Have suggestions for a new show or movie that we should include next time out? Drop us a line and let us know.
This new Netflix-produced show from comedian Aziz Ansari is a breath of fresh air, and it's exactly the kind of thing you would expect Ansari—the former Parks and Recreation star who centers his comedy directly on the angst of being in your 30's in America—to create. Polygon calls this a terrific, groundbreaking show, and I think they are right. It's funny, sure, but more important it's touching and just very real.
Pete Carroll's USC Trojans won 34 consecutive games, won six of seven bowl games and produced 14 first-round draft picks during his time at the Southern California school. And then it all came crashing down, mostly after Carroll left for the NFL's Seattle Seahawks. This new ESPN documentary covers the startling crash landing that began with Carroll's departure and the slide that has continued ever since.
Warning: Anthony Jeselnik tells offensive, inappropriate jokes. If you can't stand the heat of dark comedy, this is not the place for you. And I'm telling you, there are some very dark and very offensive jokes in here, starting at the top and going all the way to the end. But if you can hang, then this is probably the funniest stand-up special you'll see in 2015.
Isn't it amazing that Keith Richards is even alive? If you've read his autobiography and heard stories about his herculean feats of partying over the years, it might come as a surprise. But yeah, he's still alive and kicking and probably making bad decisions all over the place, because that's what he does. This documentary focuses more on Keith the Guitarist than Keith the Doing All The Drugs Guy, but it's still fascinating.
If you're a child of the 80's like me, you likely grew up with the Atari 2600 as your first system. And some of you might even remember ET, which was the worst game of all time. Literally. If you're spending any time today playing the incredible new release Fallout 4, it's likely because video game developers learned important lessons from ET way back in the day. Anyway, this fun documentary tells you of an urban legend that says Atari allegedly buried millions of copies of the horrid game in a landfill back in the 1980's, and follows a man who wants to find out if the legend is true.

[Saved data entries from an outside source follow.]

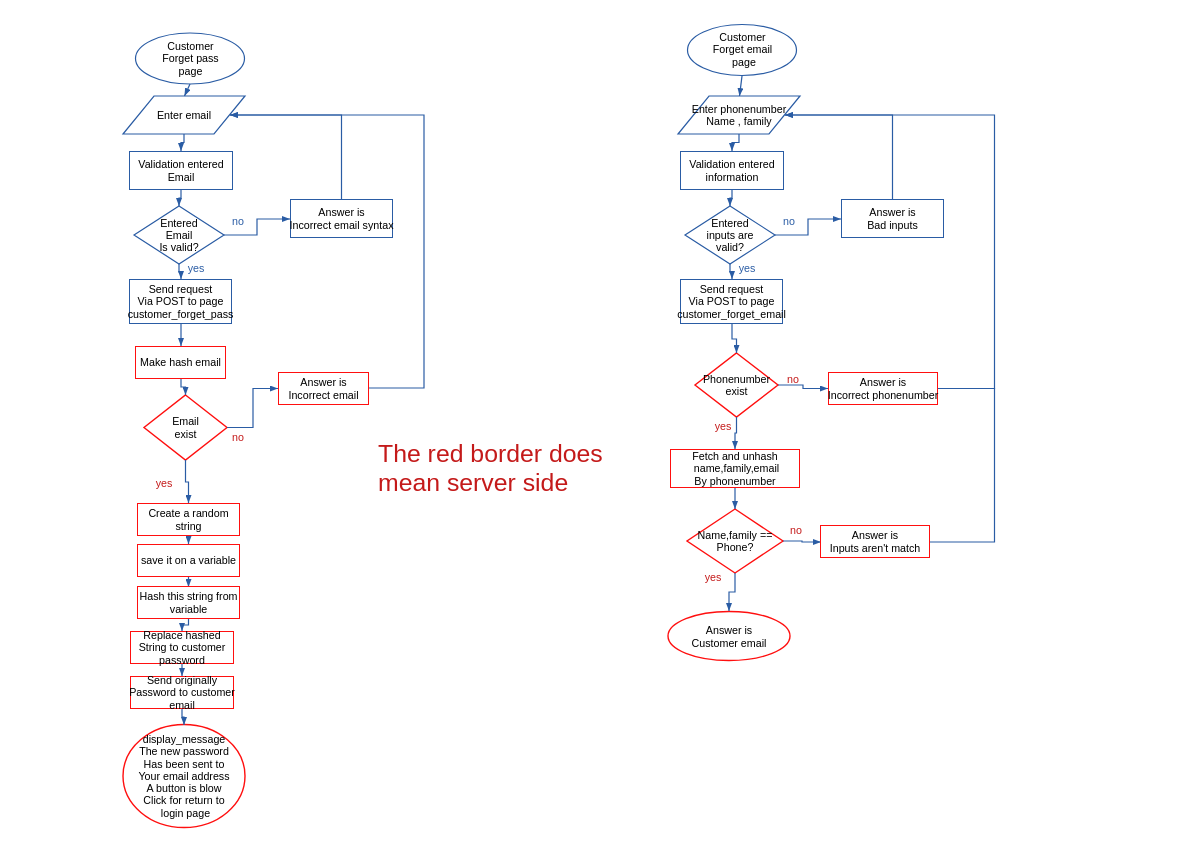
<!DOCTYPE html>
<html lang="en">
<head>
<meta charset="utf-8">
<title>Account recovery flowcharts</title>
<style>
:root {
  --paper: #ffffff;
  --ink: #000000;
  --client: #2a5ca4;
  --server: #ff0f0f;
  --note: #c41a1a;
}
* { box-sizing: border-box; }
html, body { margin: 0; overflow: hidden; background: var(--paper); }
.chart {
  position: relative;
  width: 1200px;
  height: 848px;
  overflow: hidden;
  color: var(--ink);
  font: 10.7px/12.3px "Liberation Sans", Arial, sans-serif;
}
.drawing { position: absolute; inset: 0; fill: none; stroke-width: 1.2; }
.connectors, .client-shapes { stroke: var(--client); }
.server-shapes { stroke: var(--server); stroke-width: 1.4; }
.arrowhead { fill: var(--client); stroke: none; }
.node, .branch, .legend {
  position: absolute;
  left: calc(var(--x) * 1px);
  top: calc(var(--y) * 1px);
  margin: 0;
  white-space: nowrap;
}
.node {
  width: calc(var(--w) * 1px);
  height: calc(var(--h) * 1px);
  display: flex;
  align-items: center;
  justify-content: center;
  text-align: center;
}
.box { border: 1px solid var(--client); }
.box.server { border-color: var(--server); }
.branch { transform: translate(-50%, -50%); color: var(--client); }
.branch.server { color: var(--note); }
.legend { color: var(--note); font-size: 24.8px; line-height: 29px; font-weight: 400; }
</style>
</head>
<body>
<main class="chart">
  <svg class="drawing" width="1200" height="848" viewBox="0 0 1200 848" aria-hidden="true">
    <defs>
      <marker id="arrow" markerUnits="userSpaceOnUse" markerWidth="8" markerHeight="6" refX="8" refY="3" orient="auto">
        <polygon class="arrowhead" points="0,0 8,3 0,6"/>
      </marker>
    </defs>
    <g class="client-shapes">
      <ellipse cx="190" cy="58.5" rx="54.5" ry="25.5"/>
      <polygon points="154,96 245,96 214,134 123,134"/>
      <polygon points="179,206 224,235 179,264 134,235"/>
      <ellipse cx="742" cy="50" rx="54.5" ry="25.5"/>
      <polygon points="709,96 800,96 769,134 678,134"/>
      <polygon points="730,206 775,235 730,264 685,235"/>
    </g>
    <g class="server-shapes">
      <polygon points="185.5,395 227,427.5 185.5,460 144,427.5"/>
      <ellipse cx="184" cy="776" rx="61" ry="51.5"/>
      <polygon points="736.5,353 778,385 736.5,417 695,385"/>
      <polygon points="735,509 783,541 735,573 687,541"/>
      <ellipse cx="729" cy="636" rx="61" ry="24.5"/>
    </g>
    <g class="connectors" marker-end="none">
      <g style="marker-end:url(#arrow)">
        <path d="M190 84L184.500 96"/>
        <path d="M184 134V142.500H181V151"/>
        <path d="M181 190V198H179V206"/>
        <path d="M224 235H257V219H290"/>
        <path d="M179 264V272H181V279"/>
        <path d="M181 324V346"/>
        <path d="M181 379V387H185.500V395"/>
        <path d="M227 427.500H253V388.500H278"/>
        <path d="M185.500 460V482H188.500V503"/>
        <path d="M188.500 536V544"/>
        <path d="M188.500 577V587"/>
        <path d="M188.500 619V625H182V631"/>
        <path d="M182 664V676"/>
        <path d="M182 709V717H184V725"/>
        <path d="M341.500 199V115H230"/>
        <path d="M368 388H424V115H230"/>
        <path d="M742 76L739.500 96"/>
        <path d="M739 134V142.500H732V151"/>
        <path d="M732 190V198H730V206"/>
        <path d="M775 235H808V219H841"/>
        <path d="M730 264V272H732V279"/>
        <path d="M732 324V339H736.500V353"/>
        <path d="M778 385H803V388.500H828"/>
        <path d="M736.500 417V433H735V449"/>
        <path d="M735 488V509"/>
        <path d="M783 541H802V542H821"/>
        <path d="M735 573V592H729V611"/>
        <path d="M892.500 199V115H785"/>
        <path d="M937 388.500H994.500V115H785"/>
      </g>
      <path d="M930 542H994.500V388"/>
    </g>
  </svg>

  <section aria-label="Forgotten password flow">
    <div class="node" style="--x:136;--y:33;--w:109;--h:51">Customer<br>Forget pass<br>page</div>
    <div class="node" style="--x:123;--y:96;--w:122;--h:38">Enter email</div>
    <div class="node box" style="--x:129;--y:151;--w:104;--h:39">Validation entered<br>Email</div>
    <div class="node" style="--x:134;--y:206;--w:90;--h:58">Entered<br>Email<br>Is valid?</div>
    <span class="branch" style="--x:238;--y:221">no</span>
    <div class="node box" style="--x:290;--y:199;--w:103;--h:39">Answer is<br>Incorrect email syntax</div>
    <span class="branch" style="--x:196;--y:268">yes</span>
    <div class="node box" style="--x:129;--y:279;--w:103;--h:45">Send request<br>Via POST to page<br>customer_forget_pass</div>
    <div class="node box server" style="--x:135;--y:346;--w:91;--h:33">Make hash email</div>
    <div class="node" style="--x:144;--y:395;--w:83;--h:65">Email<br>exist</div>
    <span class="branch server" style="--x:238;--y:437">no</span>
    <div class="node box server" style="--x:278;--y:372;--w:91;--h:33">Answer is<br>Incorrect email</div>
    <span class="branch server" style="--x:164;--y:483">yes</span>
    <div class="node box server" style="--x:137;--y:503;--w:103;--h:33">Create a random<br>string</div>
    <div class="node box server" style="--x:137;--y:544;--w:103;--h:33">save it on a variable</div>
    <div class="node box server" style="--x:137;--y:586;--w:103;--h:33">Hash this string from<br>variable</div>
    <div class="node box server" style="--x:130;--y:631;--w:104;--h:33">Replace hashed<br>String to customer<br>password</div>
    <div class="node box server" style="--x:130;--y:676;--w:104;--h:33">Send originally<br>Password to customer<br>email</div>
    <div class="node" style="--x:123;--y:725;--w:122;--h:102">display_message<br>The new password<br>Has been sent to<br>Your email address<br>A button is blow<br>Click for return to<br>&nbsp;login page</div>
  </section>

  <p class="legend" style="--x:378;--y:439">The red border does<br>mean server side</p>

  <section aria-label="Forgotten email flow">
    <div class="node" style="--x:688;--y:24;--w:109;--h:51">Customer<br>Forget email<br>&nbsp;page</div>
    <div class="node" style="--x:678;--y:96;--w:122;--h:38">Enter phonenumber<br>Name , family</div>
    <div class="node box" style="--x:680;--y:151;--w:104;--h:39">Validation entered<br>information</div>
    <div class="node" style="--x:685;--y:206;--w:90;--h:58">Entered<br>inputs are<br>valid?</div>
    <span class="branch" style="--x:789;--y:221">no</span>
    <div class="node box" style="--x:841;--y:199;--w:103;--h:39">Answer is<br>Bad inputs</div>
    <span class="branch" style="--x:747;--y:268">yes</span>
    <div class="node box" style="--x:680;--y:279;--w:103;--h:45">Send request<br>Via POST to page<br>customer_forget_email</div>
    <div class="node" style="--x:695;--y:353;--w:83;--h:64">Phonenumber<br>exist</div>
    <span class="branch server" style="--x:793;--y:379">no</span>
    <div class="node box server" style="--x:828;--y:372;--w:110;--h:33">Answer is<br>Incorrect phonenumber</div>
    <span class="branch server" style="--x:723;--y:426">yes</span>
    <div class="node box server" style="--x:670;--y:449;--w:130;--h:39">Fetch and unhash<br>&nbsp;name,family,email<br>By phonenumber</div>
    <div class="node" style="--x:687;--y:509;--w:96;--h:64">Name,family ==<br>Phone?</div>
    <span class="branch server" style="--x:796;--y:530">no</span>
    <div class="node box server" style="--x:820;--y:525;--w:110;--h:33">Answer is<br>Inputs aren't match</div>
    <span class="branch server" style="--x:713;--y:577">yes</span>
    <div class="node" style="--x:668;--y:612;--w:122;--h:49">Answer is<br>Customer email</div>
  </section>
</main>
</body>
</html>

Yeah, it's no Gotham. But this superhero series is still quite good. It's more like Smallville, which means it's way less dark than Gotham, and the first season (available now) plans the seeds for the Flash's eventual partnership with the Green Arrow (who makes appearances on this show) and others. It's a good binge.